Tax Lien Defined
If the owner of real estate is delinquent in paying his property taxes, the county or other taxing units sells its right to foreclose. The sale of tax liens is done at a public auction. Because the county is hungry for tax revenue, the purchase price of these tax liens generally fall in the hundreds of dollars. As a result, solo 401k investors just starting out and with low account balances find tax lines to be an attractive investment. Also, returns can be as high as 12 to 16 percent a year.
Locating Tax Liens
You can contact the local tax authority, or do an internet search for tax liens followed by the name of the city. You will be provided with the date and time of the sale as well as a list of delinquent properties.
Purchasing Tax Liens
At auction, the county or state will require payment within 48 hours. As the trustee of the solo 401k, you go to the bank and have the banker issue a cashier’s check from the solo 401k bank account on the day of the auction.
Holding the Tax Liens
After the lien is obtained, if the property owner pays the delinquent taxes (redeems the line), the proceeds are deposited into the solo 401k bank account. On the other hand, if a three years of delinquencies pass, the solo 401k trust can foreclose on the property and title to the property is taken in the name of the solo 401k trust.
Roth Tax Lien QUESTION:
I would like to open a Roth solo 401k and put the existing tax lien holding from my existing per-tax solo 401k under the Roth. What is the procedure?
A Roth solo 401k designated account will need to be opened under the existing solo 41k plan, and then the tax lien can be converted in-kind to the Roth solo 401k designated account. This setup would be covered in our service.
Tax Lien Fees QUESTION:
There will be attorney fees, repair costs etc. continuously. My solo 401K Trust may not have enough money to pay for all those expenses. Can it borrow from people in the family or someone else? How should it be done?
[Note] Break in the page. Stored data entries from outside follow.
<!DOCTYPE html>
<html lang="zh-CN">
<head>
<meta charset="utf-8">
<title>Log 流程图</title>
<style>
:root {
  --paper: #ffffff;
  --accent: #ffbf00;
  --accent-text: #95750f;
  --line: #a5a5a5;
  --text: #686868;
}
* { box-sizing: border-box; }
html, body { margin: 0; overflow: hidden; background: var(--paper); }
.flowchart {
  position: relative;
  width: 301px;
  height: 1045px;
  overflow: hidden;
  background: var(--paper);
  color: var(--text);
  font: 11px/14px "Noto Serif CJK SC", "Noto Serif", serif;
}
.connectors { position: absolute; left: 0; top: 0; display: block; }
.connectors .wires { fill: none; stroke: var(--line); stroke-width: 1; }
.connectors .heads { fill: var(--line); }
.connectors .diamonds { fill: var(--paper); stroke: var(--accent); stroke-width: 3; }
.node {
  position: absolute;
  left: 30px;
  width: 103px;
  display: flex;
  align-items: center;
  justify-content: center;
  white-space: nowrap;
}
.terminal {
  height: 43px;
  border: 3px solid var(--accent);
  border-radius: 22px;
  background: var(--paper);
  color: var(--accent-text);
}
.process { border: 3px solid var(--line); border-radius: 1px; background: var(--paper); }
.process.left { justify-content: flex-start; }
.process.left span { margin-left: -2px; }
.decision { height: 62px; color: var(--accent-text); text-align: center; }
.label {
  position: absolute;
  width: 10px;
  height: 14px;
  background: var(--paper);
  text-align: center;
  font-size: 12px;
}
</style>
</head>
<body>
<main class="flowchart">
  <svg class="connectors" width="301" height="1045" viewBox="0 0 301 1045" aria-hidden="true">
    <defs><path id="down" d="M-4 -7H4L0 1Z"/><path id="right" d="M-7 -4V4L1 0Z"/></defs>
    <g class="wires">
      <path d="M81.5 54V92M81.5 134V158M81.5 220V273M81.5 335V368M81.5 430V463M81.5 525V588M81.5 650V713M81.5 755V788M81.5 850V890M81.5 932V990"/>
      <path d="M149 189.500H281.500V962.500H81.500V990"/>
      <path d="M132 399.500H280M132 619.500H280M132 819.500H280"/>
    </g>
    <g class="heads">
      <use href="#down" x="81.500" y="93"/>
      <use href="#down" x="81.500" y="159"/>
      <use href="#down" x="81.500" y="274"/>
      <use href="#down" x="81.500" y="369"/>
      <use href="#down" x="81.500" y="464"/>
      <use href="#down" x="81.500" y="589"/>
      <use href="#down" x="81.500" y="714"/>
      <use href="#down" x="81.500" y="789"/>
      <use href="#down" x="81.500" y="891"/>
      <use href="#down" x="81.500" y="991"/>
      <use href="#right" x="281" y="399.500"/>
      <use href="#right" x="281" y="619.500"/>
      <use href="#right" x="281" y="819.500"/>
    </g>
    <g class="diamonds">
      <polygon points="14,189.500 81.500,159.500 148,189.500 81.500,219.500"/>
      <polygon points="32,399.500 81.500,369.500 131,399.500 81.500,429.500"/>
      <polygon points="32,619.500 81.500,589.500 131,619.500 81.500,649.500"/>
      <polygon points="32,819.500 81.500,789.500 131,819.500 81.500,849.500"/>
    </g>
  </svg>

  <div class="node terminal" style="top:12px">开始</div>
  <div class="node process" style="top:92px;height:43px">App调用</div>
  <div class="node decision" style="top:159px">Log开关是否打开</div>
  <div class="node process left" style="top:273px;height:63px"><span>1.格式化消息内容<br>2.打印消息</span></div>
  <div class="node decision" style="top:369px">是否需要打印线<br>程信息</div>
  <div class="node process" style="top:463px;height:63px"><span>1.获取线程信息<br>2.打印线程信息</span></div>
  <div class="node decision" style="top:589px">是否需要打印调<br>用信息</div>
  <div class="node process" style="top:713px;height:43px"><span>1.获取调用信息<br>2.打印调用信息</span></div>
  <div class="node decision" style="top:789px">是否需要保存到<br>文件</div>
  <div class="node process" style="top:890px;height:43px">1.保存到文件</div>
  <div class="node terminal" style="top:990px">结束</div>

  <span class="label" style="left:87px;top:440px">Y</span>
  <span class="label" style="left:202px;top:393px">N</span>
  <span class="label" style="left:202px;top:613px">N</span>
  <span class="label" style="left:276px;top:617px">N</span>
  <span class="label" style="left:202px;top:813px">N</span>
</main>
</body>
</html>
No the solo 401k cannot get a loan for this type of investment as the rules do not allow for it. Instead, you would need to make an annual solo 401k contribution based on your net self-employment income, or you could transfer other Traditional IRA or former employer plan funds to the solo 401k which would then be converted to the Roth solo 401k. These funds can then be used to cover such expenses since the tax lien is an asset of the solo 4o1k.